Having become deeply involved in the response to plans to close half of the Glasgow-area job centres, and having worked in both Bridgeton and Shettleston, I decided to find out for myself what it would actually mean to have to go from Bridgeton to Shettleston to sign on. I use public transport and I know that the Number 2 bus will take you, and I know how slow it can be as it gets held up in traffic, and how anxious this makes me about being late for meetings – meetings that I can phone or text the people I’m meeting with to let them know I might be late, and that’s fine because they can usually allow a bit of flexibility, and they know that I’m reliant on public transport and sometimes I’ll get held up. It’s just one of those things that happens from time to time, and it’s not worth getting too het up about. The worst that ever happens is that I feel a bit guilty, as I do when I’m late for anything. So that’s the bus, but what if I didn’t have the money to get me to an appointment at the new job centre? I’d have to walk, so that’s what I did. I’m not looking for hero points, but after all the comments I’ve read and catalogued from people, their dismay, their anger, their fear about these changes, I wanted to experience the reality of what these proposals mean.
So I decided to do the walk. I’m 35, and I’m robust and used to walking. I also had my phone with its satnav if I got lost. I set off from Bridgeton Job Centre Plus (when these cuts take place, as I and so many other believe they will, I look forward to a great big shiny rebrand to Job Centre Minus) and arrived at Shettleston JCP a little over 45 minutes later, which is about what the ever-helpful Google Maps (on my smartphone, which I’ve never had to pawn to be able to afford food or utilities) said it would be. I’m a quick walker anyway, and I don’t mind saying that I absolutely belted it along. I hurled myself through gaps in traffic when I needed to cross busy main roads, rarely waiting for the green man and I powered on, stopping only when I had to. At one point, early on, I took a slightly wrong turn and I found myself getting anxious that I would be late, that I was taking too long. I walked faster. When it started to rain, I was glad of my rain jacket, and for shoes that don’t have holes in them, and I kept on through the rain, past schools with the overwhelming noise of children at play, past the football stadium with its posh cars and fabulously wealthy players, with their sneers as they rev their engines at you while you cross in front of them. I’d had my usual breakfast and lots of tea so I wasn’t bothered when I went past wee shops and chippies with their smell of hot food, and if I’d been hungry I had money in my pocket. On I walked until I arrived at the doors of Shettleston job centre.
And I was a hot, sweaty, rain-lashed mess, and I looked it. And I was glad that I didn’t have to go in, didn’t have to face an overworked, stressed advisor, and justify my search for a job, any job to keep the benefit tap running for another fortnight.
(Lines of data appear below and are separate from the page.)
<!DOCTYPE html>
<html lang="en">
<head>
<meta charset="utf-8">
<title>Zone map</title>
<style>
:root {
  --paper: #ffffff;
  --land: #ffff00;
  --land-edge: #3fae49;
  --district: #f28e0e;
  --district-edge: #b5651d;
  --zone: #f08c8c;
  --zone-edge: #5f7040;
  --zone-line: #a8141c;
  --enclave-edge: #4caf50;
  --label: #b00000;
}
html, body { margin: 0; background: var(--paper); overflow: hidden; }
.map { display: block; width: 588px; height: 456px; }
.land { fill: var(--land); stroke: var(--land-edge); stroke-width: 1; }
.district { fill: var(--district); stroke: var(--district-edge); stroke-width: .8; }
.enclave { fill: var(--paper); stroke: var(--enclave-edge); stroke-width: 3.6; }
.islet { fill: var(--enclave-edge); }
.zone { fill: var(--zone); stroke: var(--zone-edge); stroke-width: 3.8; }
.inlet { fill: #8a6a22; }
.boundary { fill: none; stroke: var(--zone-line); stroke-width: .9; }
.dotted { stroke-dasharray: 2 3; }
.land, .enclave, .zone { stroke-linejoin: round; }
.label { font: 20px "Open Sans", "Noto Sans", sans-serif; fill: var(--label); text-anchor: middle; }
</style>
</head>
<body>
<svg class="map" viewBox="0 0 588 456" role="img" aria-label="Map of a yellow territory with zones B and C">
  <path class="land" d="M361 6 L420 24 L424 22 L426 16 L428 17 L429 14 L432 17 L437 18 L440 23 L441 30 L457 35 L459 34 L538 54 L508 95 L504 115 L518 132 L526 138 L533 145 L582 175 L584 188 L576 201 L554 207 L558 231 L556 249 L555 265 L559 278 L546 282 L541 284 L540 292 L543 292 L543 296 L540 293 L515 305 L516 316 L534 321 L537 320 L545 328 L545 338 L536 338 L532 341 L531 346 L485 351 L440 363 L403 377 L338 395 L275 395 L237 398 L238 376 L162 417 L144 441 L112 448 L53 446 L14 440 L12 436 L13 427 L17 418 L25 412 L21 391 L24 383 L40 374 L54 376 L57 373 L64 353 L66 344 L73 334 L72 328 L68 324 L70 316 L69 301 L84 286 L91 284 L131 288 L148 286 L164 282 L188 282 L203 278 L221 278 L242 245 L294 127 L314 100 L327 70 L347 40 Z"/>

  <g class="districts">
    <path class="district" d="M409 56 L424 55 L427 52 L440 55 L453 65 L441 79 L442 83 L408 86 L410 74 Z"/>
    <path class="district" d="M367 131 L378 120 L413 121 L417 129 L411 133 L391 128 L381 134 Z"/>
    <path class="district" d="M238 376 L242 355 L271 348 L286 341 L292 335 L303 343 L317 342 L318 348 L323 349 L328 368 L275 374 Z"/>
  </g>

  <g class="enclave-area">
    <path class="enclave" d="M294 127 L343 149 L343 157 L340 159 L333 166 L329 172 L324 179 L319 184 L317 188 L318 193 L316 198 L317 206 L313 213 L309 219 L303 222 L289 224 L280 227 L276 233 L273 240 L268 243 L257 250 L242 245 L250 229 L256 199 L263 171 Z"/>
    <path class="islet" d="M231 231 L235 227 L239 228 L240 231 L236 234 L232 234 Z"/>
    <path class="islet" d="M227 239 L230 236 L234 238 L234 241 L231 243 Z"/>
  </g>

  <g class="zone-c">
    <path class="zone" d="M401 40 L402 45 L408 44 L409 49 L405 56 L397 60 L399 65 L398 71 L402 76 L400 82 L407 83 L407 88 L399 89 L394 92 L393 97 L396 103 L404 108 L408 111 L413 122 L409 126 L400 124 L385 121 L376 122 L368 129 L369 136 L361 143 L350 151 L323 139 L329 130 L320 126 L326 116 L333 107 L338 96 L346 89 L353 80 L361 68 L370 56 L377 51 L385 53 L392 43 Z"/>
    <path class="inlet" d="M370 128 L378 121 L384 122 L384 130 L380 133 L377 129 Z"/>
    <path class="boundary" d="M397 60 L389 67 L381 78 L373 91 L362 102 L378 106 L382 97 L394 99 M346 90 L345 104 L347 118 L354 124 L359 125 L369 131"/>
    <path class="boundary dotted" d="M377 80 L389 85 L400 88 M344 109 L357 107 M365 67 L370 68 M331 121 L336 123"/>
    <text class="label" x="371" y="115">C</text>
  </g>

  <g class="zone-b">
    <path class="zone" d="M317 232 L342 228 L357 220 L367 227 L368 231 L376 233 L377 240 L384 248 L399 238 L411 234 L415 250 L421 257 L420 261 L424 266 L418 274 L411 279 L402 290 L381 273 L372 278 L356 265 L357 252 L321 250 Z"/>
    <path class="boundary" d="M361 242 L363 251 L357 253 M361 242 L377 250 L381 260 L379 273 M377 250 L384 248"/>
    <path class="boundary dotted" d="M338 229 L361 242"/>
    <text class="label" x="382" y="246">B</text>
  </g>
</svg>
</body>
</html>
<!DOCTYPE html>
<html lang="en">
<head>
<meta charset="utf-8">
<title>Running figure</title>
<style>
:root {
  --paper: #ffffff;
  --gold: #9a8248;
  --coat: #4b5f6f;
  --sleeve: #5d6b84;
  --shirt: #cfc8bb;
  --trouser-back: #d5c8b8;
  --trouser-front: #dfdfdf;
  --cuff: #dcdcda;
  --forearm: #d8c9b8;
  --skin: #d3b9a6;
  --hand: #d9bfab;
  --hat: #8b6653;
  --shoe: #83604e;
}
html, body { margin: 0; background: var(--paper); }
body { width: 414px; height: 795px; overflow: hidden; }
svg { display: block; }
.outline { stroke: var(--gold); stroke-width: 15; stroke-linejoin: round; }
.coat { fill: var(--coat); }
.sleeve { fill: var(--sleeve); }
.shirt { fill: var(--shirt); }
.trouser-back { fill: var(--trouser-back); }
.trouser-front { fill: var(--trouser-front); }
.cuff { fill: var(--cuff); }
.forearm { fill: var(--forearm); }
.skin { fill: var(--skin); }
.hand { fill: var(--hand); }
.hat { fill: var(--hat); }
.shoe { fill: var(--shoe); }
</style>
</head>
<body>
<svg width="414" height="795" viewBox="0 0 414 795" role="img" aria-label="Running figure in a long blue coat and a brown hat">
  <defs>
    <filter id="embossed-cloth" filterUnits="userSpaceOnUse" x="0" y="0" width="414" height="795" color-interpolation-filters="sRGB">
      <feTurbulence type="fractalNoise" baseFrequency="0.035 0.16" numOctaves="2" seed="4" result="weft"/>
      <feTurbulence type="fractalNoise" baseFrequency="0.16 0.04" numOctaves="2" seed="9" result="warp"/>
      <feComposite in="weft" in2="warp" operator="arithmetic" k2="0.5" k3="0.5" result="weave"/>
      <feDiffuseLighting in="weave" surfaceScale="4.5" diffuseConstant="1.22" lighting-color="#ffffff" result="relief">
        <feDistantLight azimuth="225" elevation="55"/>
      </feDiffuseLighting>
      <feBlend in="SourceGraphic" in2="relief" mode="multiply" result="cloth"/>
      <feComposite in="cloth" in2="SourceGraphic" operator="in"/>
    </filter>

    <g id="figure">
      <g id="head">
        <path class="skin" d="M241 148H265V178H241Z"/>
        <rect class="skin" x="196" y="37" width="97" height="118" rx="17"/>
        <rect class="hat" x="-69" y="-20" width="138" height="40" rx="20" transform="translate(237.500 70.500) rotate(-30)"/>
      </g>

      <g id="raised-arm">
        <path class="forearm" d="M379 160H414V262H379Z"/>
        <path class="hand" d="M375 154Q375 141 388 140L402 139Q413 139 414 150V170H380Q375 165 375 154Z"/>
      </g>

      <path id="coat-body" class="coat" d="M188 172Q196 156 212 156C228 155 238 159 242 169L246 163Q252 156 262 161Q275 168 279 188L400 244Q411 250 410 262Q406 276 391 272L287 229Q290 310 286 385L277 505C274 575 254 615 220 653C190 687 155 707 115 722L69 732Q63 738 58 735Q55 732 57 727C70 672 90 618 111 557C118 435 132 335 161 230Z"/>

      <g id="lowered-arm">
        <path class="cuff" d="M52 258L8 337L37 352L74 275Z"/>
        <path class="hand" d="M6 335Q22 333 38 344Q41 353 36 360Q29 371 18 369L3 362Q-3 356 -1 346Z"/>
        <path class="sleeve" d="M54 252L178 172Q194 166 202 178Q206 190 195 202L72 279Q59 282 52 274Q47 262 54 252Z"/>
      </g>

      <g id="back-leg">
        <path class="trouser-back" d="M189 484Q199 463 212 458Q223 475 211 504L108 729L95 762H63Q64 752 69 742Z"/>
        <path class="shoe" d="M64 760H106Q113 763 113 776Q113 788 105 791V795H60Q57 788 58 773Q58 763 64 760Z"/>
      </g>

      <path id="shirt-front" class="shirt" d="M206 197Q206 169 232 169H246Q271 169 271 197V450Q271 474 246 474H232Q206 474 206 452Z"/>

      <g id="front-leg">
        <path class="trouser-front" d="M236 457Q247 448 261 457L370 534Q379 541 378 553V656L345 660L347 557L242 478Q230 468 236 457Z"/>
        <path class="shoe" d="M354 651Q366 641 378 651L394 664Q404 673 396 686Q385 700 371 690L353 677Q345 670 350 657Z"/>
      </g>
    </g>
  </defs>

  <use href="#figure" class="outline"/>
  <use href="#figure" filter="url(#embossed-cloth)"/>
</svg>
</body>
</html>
And I was glad that I hadn’t had to do the walk with my daughter in tow – she likes to stop to look at interesting things, and finds everything interesting, and she might’ve (would’ve) held me back, and asked me umpteen questions that would have done my head in when I’m near-sick with worry about being late. And I would have known it wouldn’t have been her fault, but I can so easily imagine losing the place with her, in my rush to be on time, to get there, to avoid a sanction.
So when somebody tells you that they can’t go to their local signing on venue and have to walk a couple of miles to the job centre, after school in the winter dark with a child, you need to understand what it is that they are telling you. What it means for that parent, for that child.
I recognised my privilege, that for me this was an optional part of my day. I recognised that that for many thousands of people in Glasgow this will soon be their fortnightly or their weekly reality, and they won’t have the luxury of spending £4.50 on a day ticket for the bus, the bus that might not get them there on time anyway, even if they can be reimbursed later on. I recognised that for me the road sign outside a school in Parkhead (picture at top) on the quickest route between the two places was nothing more than a delicious irony, rather than a mocking catcall to the people making the trek from Bridgeton to Shettleston, people who, it seems, will never be a priority for those with the power.
My greatest privilege, however, was in the fact that I didn’t have to go in, sign on and then walk home. And I was grateful.
And I was ashamed.